In mid-December, eight of the contenders for the soon-to-be-vacant throne of Democratic national chairman made their pitches at a party gathering held incongruously at the gates to Disney's Magic Kingdom in Orlando. The five-minute speeches offered a glimpse of the party's wounded psyche as many would-be successors to Terry McAuliffe pandered to the sentiment that the Democrats were on the wrong side of history, moral values and, yes, God's grace.
South Carolina strategist Donnie Fowler, who briefly headed Wesley Clark's presidential campaign, tried to transcend the party's God gap when he boasted, "I am a Democrat because I am a Christian, not in spite of it." (Memo to Fowler: Don't repeat this line at a Barbra Streisand fundraiser). Former Dallas Mayor Ron Kirk, who lost a 2002 Texas Senate race, declared, "I know the frustration you feel to be burdened by a national party that you have to run from." Statements like these suggest that the fetal crouch has become the Democrats' natural position. It is safe, comfortable and ever so familiar. Since the 1972 McGovern rout, the Democrats have gone through similar the-end-is-nigh rituals, in 1980, 1984 and 1994. That doesn't count 1988 and 2000, when the party devoted its postelection energy to flagellating its presidential nominee.
Each time the Democrats play Henny Penny, the rhetoric is eerily similar. "The old New Deal coalition has fallen apart like Humpty Dumpty, and we aren't going to put it together again," warned Al From, the founder of the centrist Democratic Leadership Council. He uttered those words in 1994 as the party was reeling from the Newt Gingrich revolution, but the analysis dates back to the days when Archie Bunker personified the collapse of the Democrats' blue-collar base.
The benchmark election that destroyed the party's belief in its own destiny was 1980, when incumbent President Carter carried only six states and the Republicans gained 12 Senate seats to take control of a chamber of Congress for the first time since the early 1950s. This was the moment when the Democrats lost their half-century claim to be the natural governing party of the United States because this electoral wipeout could not be blamed on Vietnam or popular war hero Dwight Eisenhower.
Viewing the wreckage, Massachusetts Sen. Paul Tsongas explained: "What happened was that the Democrats, in terms of approach, were still living off the New Deal. And eventually that began to run counter to the realities of the 1970s and '80s." This sack-cloth-and-ashes mood proved to be more than justified because the same 38 states voted Republican in all three presidential elections during the 1980s.
But congenital Democratic pessimism, coupled with familiar demands for the reinvention of the party's message, can lead to hysterical diagnoses.
After the "contract with America" 1994 election in which the GOP took over the House and regained control of the Senate, the Democrats played "The Party's Over" like a dirge.
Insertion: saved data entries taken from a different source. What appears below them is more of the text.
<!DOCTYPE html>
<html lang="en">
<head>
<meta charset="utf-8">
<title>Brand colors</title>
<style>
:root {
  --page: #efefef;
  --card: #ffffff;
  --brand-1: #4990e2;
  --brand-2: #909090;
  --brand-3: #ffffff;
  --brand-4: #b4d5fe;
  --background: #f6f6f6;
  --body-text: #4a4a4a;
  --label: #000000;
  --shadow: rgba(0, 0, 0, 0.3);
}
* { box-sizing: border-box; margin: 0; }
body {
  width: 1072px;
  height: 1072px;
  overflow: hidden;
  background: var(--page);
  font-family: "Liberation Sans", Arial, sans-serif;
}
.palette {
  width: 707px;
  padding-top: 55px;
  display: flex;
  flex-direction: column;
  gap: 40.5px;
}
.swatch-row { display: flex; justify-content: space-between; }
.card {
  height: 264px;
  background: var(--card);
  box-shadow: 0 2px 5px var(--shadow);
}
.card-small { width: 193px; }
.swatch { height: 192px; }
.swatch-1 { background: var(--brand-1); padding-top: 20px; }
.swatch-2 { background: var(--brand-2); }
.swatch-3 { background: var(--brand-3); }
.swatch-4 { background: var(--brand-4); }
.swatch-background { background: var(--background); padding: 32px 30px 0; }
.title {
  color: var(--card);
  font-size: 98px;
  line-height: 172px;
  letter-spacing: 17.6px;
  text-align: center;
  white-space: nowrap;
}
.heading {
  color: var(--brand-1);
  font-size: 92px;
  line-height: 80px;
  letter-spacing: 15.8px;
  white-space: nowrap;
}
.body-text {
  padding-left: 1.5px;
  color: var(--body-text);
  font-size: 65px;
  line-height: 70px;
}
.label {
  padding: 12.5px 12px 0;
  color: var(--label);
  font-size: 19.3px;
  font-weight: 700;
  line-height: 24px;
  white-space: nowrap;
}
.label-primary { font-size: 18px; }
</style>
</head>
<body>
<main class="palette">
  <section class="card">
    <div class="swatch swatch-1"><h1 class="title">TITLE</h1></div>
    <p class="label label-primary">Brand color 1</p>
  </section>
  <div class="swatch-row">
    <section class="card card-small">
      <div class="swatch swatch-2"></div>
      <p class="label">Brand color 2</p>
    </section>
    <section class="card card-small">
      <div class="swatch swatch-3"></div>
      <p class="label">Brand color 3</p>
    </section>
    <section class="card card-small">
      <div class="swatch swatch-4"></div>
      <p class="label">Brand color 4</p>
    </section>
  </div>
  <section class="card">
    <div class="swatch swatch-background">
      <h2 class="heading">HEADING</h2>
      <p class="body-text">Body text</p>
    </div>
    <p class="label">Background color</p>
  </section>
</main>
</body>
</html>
A chagrined Bill Clinton declared that he had "heard" the voice of the voters, "and I will continue to listen closely to them." Oklahoma Rep. Dave McCurdy, who had lost a 1994 Senate race, said afterward that "the base of the Democratic Party should be middle-class Americans, average working Americans, and if we do not reclaim that base, then I think we're history as a party."
History, of course, recalls that Clinton won a sweeping reelection in 1996 and House Democrats gained seats in the impeachment election of 1998. But after two presidential elections in which the party's test scores were just below the cut-off point for an electoral college majority, most Democrats these days walk around carrying metaphorical window ledges as they debate the wisdom of jumping.
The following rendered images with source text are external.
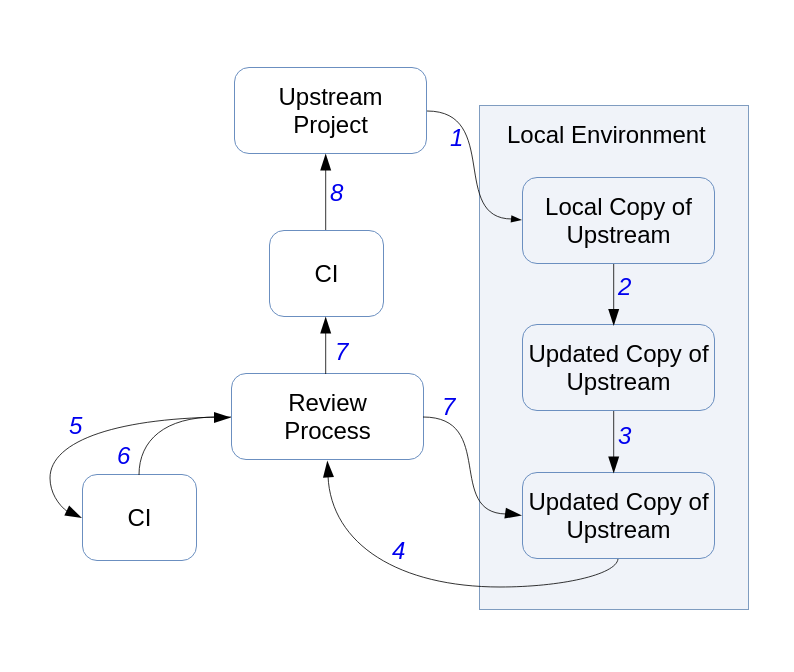
<!DOCTYPE html>
<html lang="en">
<head>
<meta charset="utf-8">
<title>Upstream contribution workflow</title>
<style>
:root {
  --paper: #ffffff;
  --ink: #000000;
  --outline: #6b8fc0;
  --panel: #f0f3f9;
  --panel-outline: #7f9cc0;
  --step: #0000ee;
}
* { box-sizing: border-box; margin: 0; }
html, body { width: 794px; height: 672px; overflow: hidden; background: var(--paper); }
.diagram {
  position: relative;
  width: 794px;
  height: 672px;
  color: var(--ink);
  font: 24px/28px "Liberation Sans", Arial, sans-serif;
}
.environment {
  position: absolute;
  left: 479px; top: 105px;
  width: 270px; height: 505px;
  background: var(--panel);
  border: 1px solid var(--panel-outline);
}
.environment h2 {
  font: inherit;
  padding: 15px 0 0 27px;
}
.node {
  position: absolute;
  display: flex;
  align-items: center;
  justify-content: center;
  width: 193px; height: 87px;
  border: 1px solid var(--outline);
  border-radius: 15px;
  text-align: center;
  white-space: nowrap;
}
.node.small { width: 115px; }
.upstream { left: 234px; top: 67px; }
.gate-ci { left: 269px; top: 230px; }
.review { left: 231px; top: 373px; }
.check-ci { left: 82px; top: 474px; }
.local-copy { left: 522px; top: 177px; }
.updated-copy { left: 522px; top: 324px; }
.committed-copy { left: 522px; top: 472px; }
.edges { position: absolute; left: 0; top: 0; }
.lines { fill: none; stroke: var(--ink); stroke-width: 0.8; }
.heads { fill: var(--ink); }
.step {
  position: absolute;
  color: var(--step);
  font-style: italic;
}
</style>
</head>
<body>
<main class="diagram">
  <section class="environment"><h2>Local Environment</h2></section>

  <div class="node upstream"><p>Upstream<br>Project</p></div>
  <div class="node small gate-ci"><p>CI</p></div>
  <div class="node review"><p>Review<br>Process</p></div>
  <div class="node small check-ci"><p>CI</p></div>
  <div class="node local-copy"><p>Local Copy of<br>Upstream</p></div>
  <div class="node updated-copy"><p>Updated Copy of<br>Upstream</p></div>
  <div class="node committed-copy"><p>Updated Copy of<br>Upstream</p></div>

  <svg class="edges" width="794" height="672" viewBox="0 0 794 672" aria-hidden="true">
    <defs>
      <path id="head" d="M0 0L-17 -5.5V5.5Z"/>
    </defs>
    <g class="lines">
      <path d="M427 111C500 111 450 219 512 219"/>
      <path d="M613.7 264V310"/>
      <path d="M613.7 411V458"/>
      <path d="M618 559C616 575 560 587 500 587C400 587 331 545 328 476"/>
      <path d="M231 417C120 417 50 440 50 478C50 492 58 505 68 512"/>
      <path d="M139 475C139 440 165 417 216 417"/>
      <path d="M423 417C496 417 446 513 506 514"/>
      <path d="M325.7 374V332"/>
      <path d="M325.7 230V169"/>
    </g>
    <g class="heads">
      <use href="#head" transform="translate(522 220) rotate(6) scale(.65)"/>
      <use href="#head" transform="translate(613.7 326) rotate(90)"/>
      <use href="#head" transform="translate(613.7 473.5) rotate(90)"/>
      <use href="#head" transform="translate(327.3 460.5) rotate(-94)"/>
      <use href="#head" transform="translate(82 518) rotate(26)"/>
      <use href="#head" transform="translate(231 417.5)"/>
      <use href="#head" transform="translate(522 515.5) rotate(8)"/>
      <use href="#head" transform="translate(325.7 316.5) rotate(-90)"/>
      <use href="#head" transform="translate(325.7 153.5) rotate(-90)"/>
    </g>
  </svg>

  <span class="step" style="left:450px;top:124px">1</span>
  <span class="step" style="left:618px;top:273px">2</span>
  <span class="step" style="left:618px;top:422px">3</span>
  <span class="step" style="left:392px;top:537px">4</span>
  <span class="step" style="left:69px;top:412px">5</span>
  <span class="step" style="left:117px;top:442px">6</span>
  <span class="step" style="left:442px;top:393px">7</span>
  <span class="step" style="left:335px;top:338px">7</span>
  <span class="step" style="left:330px;top:179px">8</span>
</main>
</body>
</html>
The panic is overstated. The crisis the Democrats face is primarily one of self-confidence. After three decades on the analyst's couch, Democrats should have learned that conservative Republican certainty trumps the plaintive appeals of a party that seems embarrassed by its own principles.